‘On returning to Australia, I became interested in the Women’s World Day of Prayer and the New South Wales Women’s Inter-Church Council. There was no Federal body uniting Australian Church Women.
'My prayers were answered when the Australian Council of Churches asked Mrs M. Wyllie, Mrs K. Dey, Mrs M. Verco to form a Committee to bring forth a proposal re. a national body – the result of which a Conference of ladies representing different denominations and states was held at Deaconess House …’
Deaconess Mary Andrews was instrumental in the birth of Australian Church Women, and she commented years later: ‘it has been a joy to see that ACW has grown and is fulfilling the original aim to unite Christian women together in their allegiance to the Lord Jesus Christ.’
Mary passed away on 16 October 1996. After 81 years of faithful stewardship, these words were pronounced: ‘Deaconess Mary Andrews, enter into the rest of your Lord.’
Approximately six hundred people attended the Thanksgiving Service for her life at St Andrew’s Cathedral, Sydney, on 23 October 1996. The hymns sung at the service were those sung on the occasion of Mary’s ordination.
Again, this time in the person of Deaconess Mary Andrews, we see what can be achieved when women are released for ministry and permitted to go beyond the expectations of ‘what women should do’.

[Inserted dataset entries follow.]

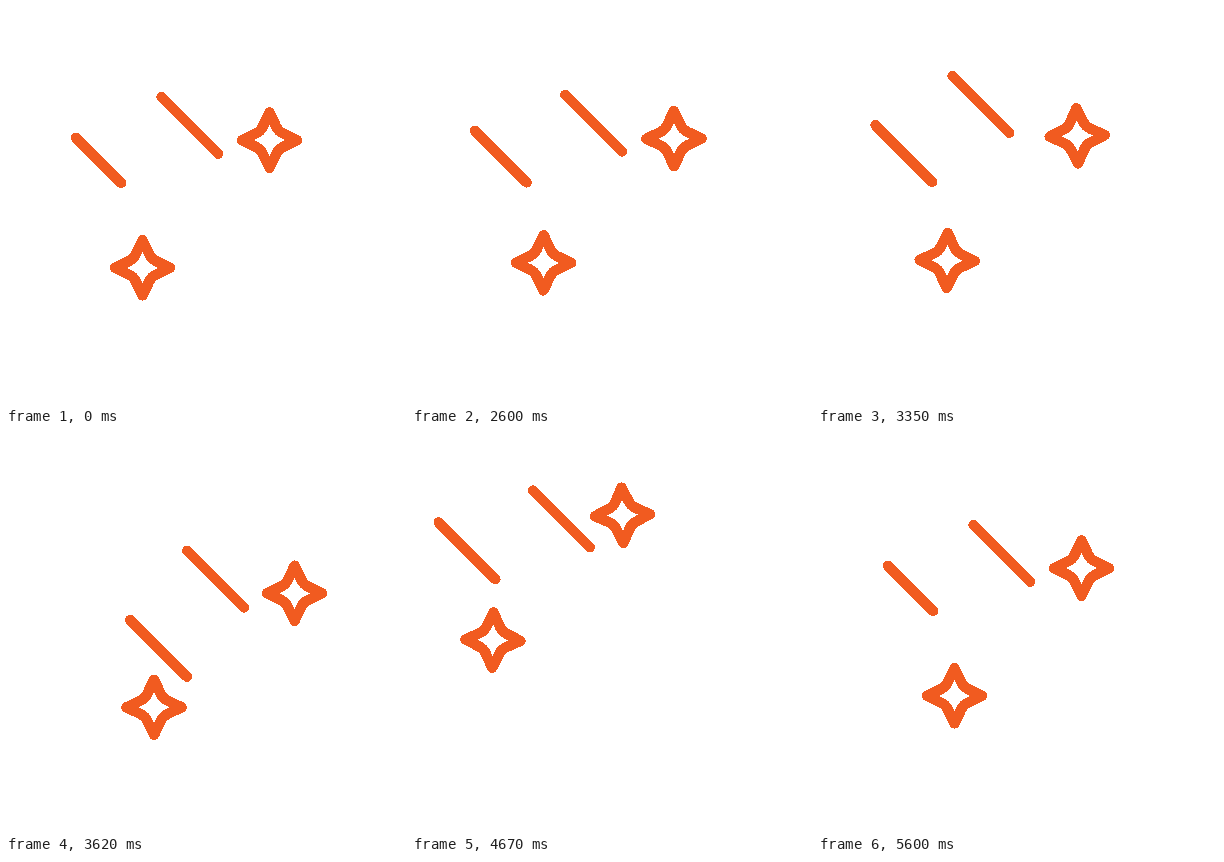
An HTML page that plays this animation: 400 px wide and 400 px high, repeating every 5.66 s.

```html
<!DOCTYPE html>
<html lang="en">
<head>
<meta charset="utf-8">
<title>Shooting stars</title>
<style>
html, body { margin: 0; width: 100%; height: 100%; overflow: hidden; background: #fff; }
svg { display: block; width: 100%; height: 100%; }
g { fill: none; stroke: #f15b20; stroke-width: 10.4; stroke-linecap: round; stroke-linejoin: round; shape-rendering: crispEdges; }
</style>
</head>
<body>
<svg viewBox="0 0 400 400">
  <defs>
    <path id="star" d="M0-27.6L7-13Q9-9 13-7L27.6 0L13 7Q9 9 7 13L0 27.6L-7 13Q-9 9-13 7L-27.6 0L-13-7Q-9-9-7-13Z"/>
  </defs>
  <g id="scene">
    <line id="left"/>
    <line id="right"/>
    <use id="upper" href="#star"/>
    <use id="lower" href="#star"/>
  </g>
</svg>
<script>
const LOOP = 5660, START = 2030, GONE = 3890, BACK = 4220, END = 5600, STEP = 30;
const DRIFT = 1050, LENGTH = 56.7, TRIM = 11.5;

// Each part drifts from `start` to `pull`, dashes off at `dash` and returns from `-far`.
const parts = {
  left: { x: 58.5, y: 120.2, start: 0, pull: -1, dash: 3409, far: 96 },
  right: { x: 155.5, y: 91, start: -.5, pull: -1, dash: 3486, far: 104 },
  upper: { x: 263.5, y: 134.2, start: 2, pull: -4.3, dash: 3480, far: 160 },
  lower: { x: 136.5, y: 261.8, start: -2, pull: -7.3, dash: 3508, far: 168 }
};

const el = id => document.getElementById(id);
const smooth = u => {
  u = Math.min(1, Math.max(0, u));
  return u * u * (3 - 2 * u);
};
const remaining = t => (END - t) / (END - BACK);

// Distance travelled along the diagonal.
function offset(part, t) {
  if (t >= BACK) return -part.far * remaining(t) ** 2.8;
  const drift = part.start + (part.pull - part.start) * smooth((t - START) / DRIFT);
  return drift + .0015 * Math.max(0, t - part.dash) ** 2;
}

function setLine(id, shift, trim) {
  const { x, y } = parts[id];
  const ends = {
    x1: x + shift + trim, y1: y + shift + trim,
    x2: x + shift + LENGTH, y2: y + shift + LENGTH
  };
  for (const name in ends) el(id).setAttribute(name, ends[name]);
}

function setStar(id, shift, angle) {
  const { x, y } = parts[id];
  el(id).setAttribute('transform', `translate(${x + shift} ${y + shift}) rotate(${angle})`);
}

function draw(time) {
  let t = time % LOOP;
  t = t < START ? END : Math.min(END, START + Math.floor((t - START) / STEP) * STEP);
  const hidden = t >= GONE && t < BACK;
  el('scene').style.display = hidden ? 'none' : '';
  if (hidden) return;

  const leaving = t < GONE;
  const phase = (t - START) / DRIFT;
  const sway = leaving ? 10 * (Math.cos(4 * Math.PI * phase) - 1) : 0;
  const spin = leaving ? 2.5 * Math.cos(Math.PI * phase) : -3 * remaining(t);
  const trim = TRIM * (leaving ? 1 - smooth(phase) : smooth((t - 4670) / (END - 4670)));

  setLine('left', offset(parts.left, t), trim);
  setLine('right', offset(parts.right, t) + sway, 0);
  setStar('upper', offset(parts.upper, t), spin);
  setStar('lower', offset(parts.lower, t), -.7 * spin);
}

const begin = performance.now();
(function tick() {
  draw(performance.now() - begin);
  requestAnimationFrame(tick);
})();
</script>
</body>
</html>
```
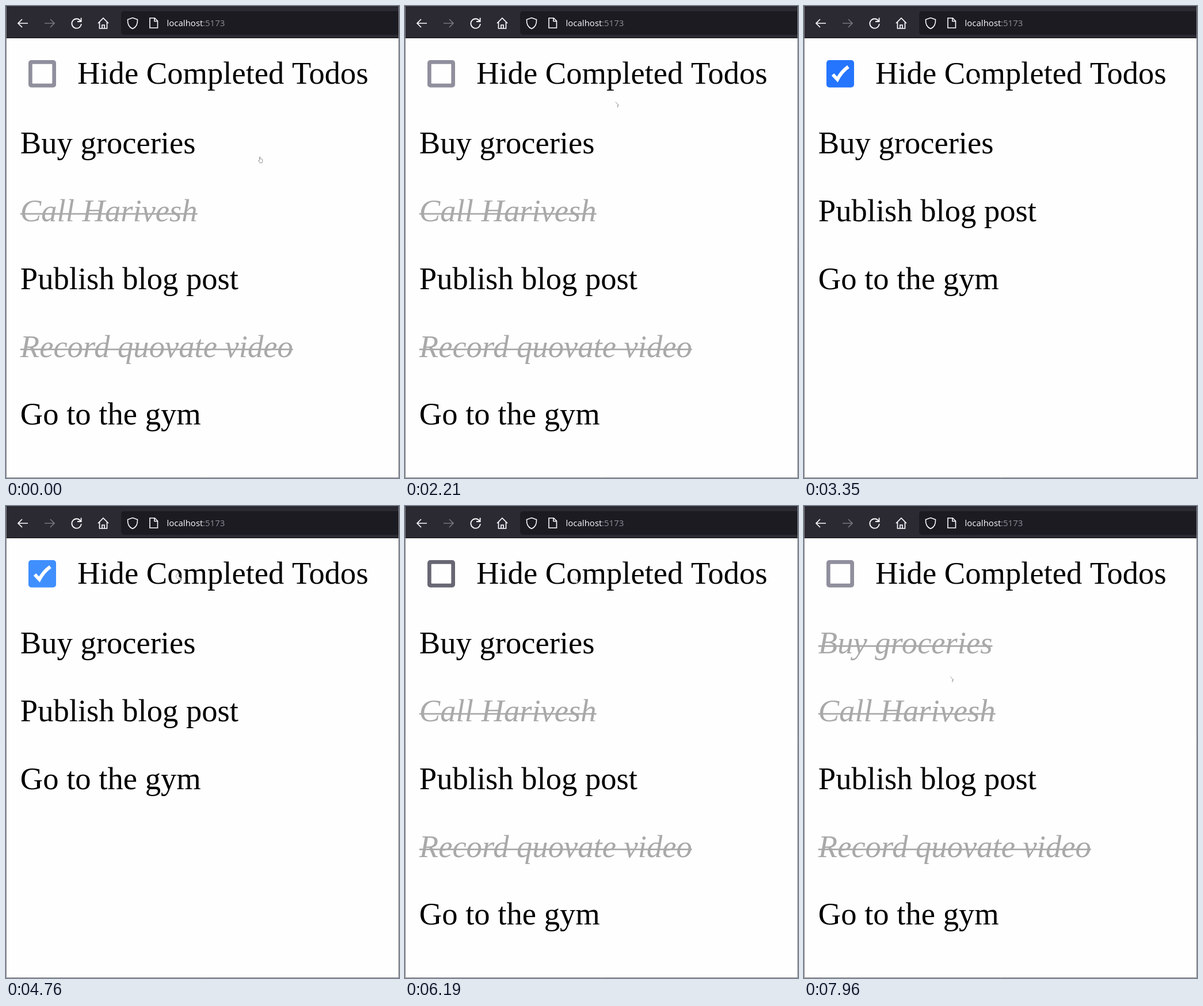
An HTML page with a canvas that plays this animation: 683x820 px, repeating every 8 s.

```html
<!DOCTYPE html>
<html lang="en">
<head>
<meta charset="utf-8">
<title>Todos</title>
<style>
html, body { margin: 0; width: 100%; height: 100%; overflow: hidden; }
canvas { display: block; }
</style>
</head>
<body>
<canvas id="stage" width="683" height="820"></canvas>
<script>
const ctx = document.getElementById('stage').getContext('2d');
const LOOP = 8000;
const STEP = 139; // the pointer is redrawn about seven times a second
const PRESS = 150;
const SERIF = '54.6px "Liberation Serif", serif';
const ICON = '#fbfbfe';
const GREY = '#a9a9a9';

const toggle = { hide: 3200, show: 4760, finish: 7410 };

const todos = [
  { text: 'Buy groceries', doneAt: toggle.finish + PRESS },
  { text: 'Call Harivesh', doneAt: 0 },
  { text: 'Publish blog post', doneAt: Infinity },
  { text: 'Record quovate video', doneAt: 0 },
  { text: 'Go to the gym', doneAt: Infinity },
];

// Each move eases from the previous resting place; the powers bend its path
const home = { x: 438, y: 261 };
const moves = [
  { x: 299, y: 121, at: 1380, steps: 10, bendX: 1.5, bendY: 0.9 },
  { x: 254, y: 234, at: 6190, steps: 8, bendX: 0.8, bendY: 1 },
  { x: 254, y: 296, at: 7820, steps: 2, bendX: 1, bendY: 1 },
];

const within = (t, from, to) => t >= from && t < to;
const mix = (a, b, k) => a + (b - a) * k;
const smooth = u => u * u * (3 - 2 * u);

function pointerAt(t) {
  return moves.reduce((from, to) => {
    if (t < to.at) return from;
    const step = Math.floor((t - to.at) / STEP) + 1;
    const eased = smooth(Math.min(1, step / to.steps));
    return {
      x: mix(from.x, to.x, eased ** to.bendX),
      y: mix(from.y, to.y, eased ** to.bendY),
    };
  }, home);
}

function rect(color, x, y, w, h) {
  ctx.fillStyle = color;
  ctx.fillRect(x, y, w, h);
}

function roundBox(color, x, y, w, h, r) {
  ctx.fillStyle = color;
  ctx.beginPath();
  ctx.roundRect(x, y, w, h, r);
  ctx.fill();
}

function line(d, color, width) {
  ctx.strokeStyle = color;
  ctx.lineWidth = width;
  ctx.stroke(new Path2D(d));
}

function label(text, x, y, font, color) {
  ctx.font = font;
  ctx.fillStyle = color;
  ctx.fillText(text, x, y);
}

function drawToolbar() {
  rect('#2b2a33', 0, 0, 683, 56);
  rect('#1c1b22', 0, 0, 683, 2);
  rect('#0c0c0d', 0, 55, 683, 1);
  roundBox('#1c1b22', 200, 9, 490, 41, 5);
  line('M38 30H21M28 23L21 30L28 37', ICON, 1.7);
  line('M67 30H84M77 23L84 30L77 37', '#77767c', 1.7);
  line('M129.5 26A8.2 8.2 0 1 0 130.8 31M130.6 20.5V27H124', ICON, 1.8);
  line('M160 30L169 21L178 30M162.5 28V39H175.5V28M167 39V33H171V39', ICON, 1.7);
  line('M220 20.5L228.5 23.5C229 31 226 37 220 39.5C214 37 211 31 211.5 23.5Z', ICON, 1.6);
  line('M250 21H258.5L263.5 26V38H250ZM258 21V26.5H263.5', ICON, 1.6);
  const font = '15px "Open Sans", sans-serif';
  label('localhost', 279.5, 35, font, ICON);
  label(':5173', 342, 35, font, '#8f8f98');
}

function drawCheckbox(checked, hover, pressed) {
  if (checked) {
    roundBox(pressed ? '#408fff' : '#2575ff', 39, 94, 48, 47.5, 5);
    line('M50 119L58 127.5Q65 114 77 105.5', '#fff', 6);
  } else {
    roundBox(hover ? '#676774' : '#8f8f9d', 39, 94, 48, 47.5, 5);
    roundBox('#fefefe', 45.7, 100.7, 34.6, 34.1, 1);
  }
}

function drawTodos(t, hideDone) {
  const visible = todos.filter(todo => !hideDone || t < todo.doneAt);
  visible.forEach(({ text, doneAt }, row) => {
    const y = 256.4 + row * 117.75;
    const done = t >= doneAt;
    label(text, 24.8, y, (done ? 'italic ' : '') + SERIF, done ? GREY : '#000');
    if (done) rect(GREY, 24.8, y - 14.4, ctx.measureText(text).width, 2.7);
  });
}

function drawPointer({ x, y }, pressed) {
  const overTodo = within(y, 207, 268);
  ctx.save();
  ctx.translate(x, y);
  ctx.fillStyle = '#fff';
  if (overTodo) {
    const hand = 'M2.5 7V1.5Q3.2 .4 4 1.5V4.5L7 5.2Q8 5.5 7.8 7L7 11.5H3.2L.8 7.8Q.6 6.5 2.5 7.5';
    ctx.fill(new Path2D(hand));
    line(hand, '#777', 0.8);
  } else {
    ctx.fill(new Path2D('M0 0V8.5L2 7L3.3 9.8L4.7 9.2L3.5 6.5L6 6.2Z'));
    line('M.3 .5L6 6.2L3.5 6.5L4.7 9.2L3.3 9.8', '#888', 0.9);
  }
  if (pressed) {
    ctx.beginPath();
    ctx.arc(overTodo ? 4 : 1, overTodo ? 2.5 : 1, 4.5, 0, Math.PI * 2);
    ctx.lineWidth = 0.8;
    ctx.stroke();
  }
  ctx.restore();
}

function draw(now) {
  const t = now % LOOP;
  const pointer = pointerAt(t);
  const pressed = Object.values(toggle).some(at => within(t, at, at + PRESS));
  const hideDone = within(t, toggle.hide + PRESS, toggle.show + PRESS);
  rect('#fefefe', 0, 0, 683, 820);
  drawToolbar();
  drawCheckbox(hideDone, pointer.y < 148, pressed);
  label('Hide Completed Todos', 124, 134.8, SERIF, '#000');
  drawTodos(t, hideDone);
  drawPointer(pointer, pressed);
  line('M.5 0V819.5H682.5V0', '#858588', 1);
  rect('#45444d', 0, 0, 683, 1);
}

const start = performance.now();
function tick() {
  draw(performance.now() - start);
  requestAnimationFrame(tick);
}
tick();
</script>
</body>
</html>
```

*According to the Department of Prime Minister and Cabinet section of the Australian Government website: ‘Australia’s distinctive honours system began in 1975 with the creation of the Order of Australia, to recognise service to the nation or humanity, as well as the Australian Bravery Decorations and the National Medal.’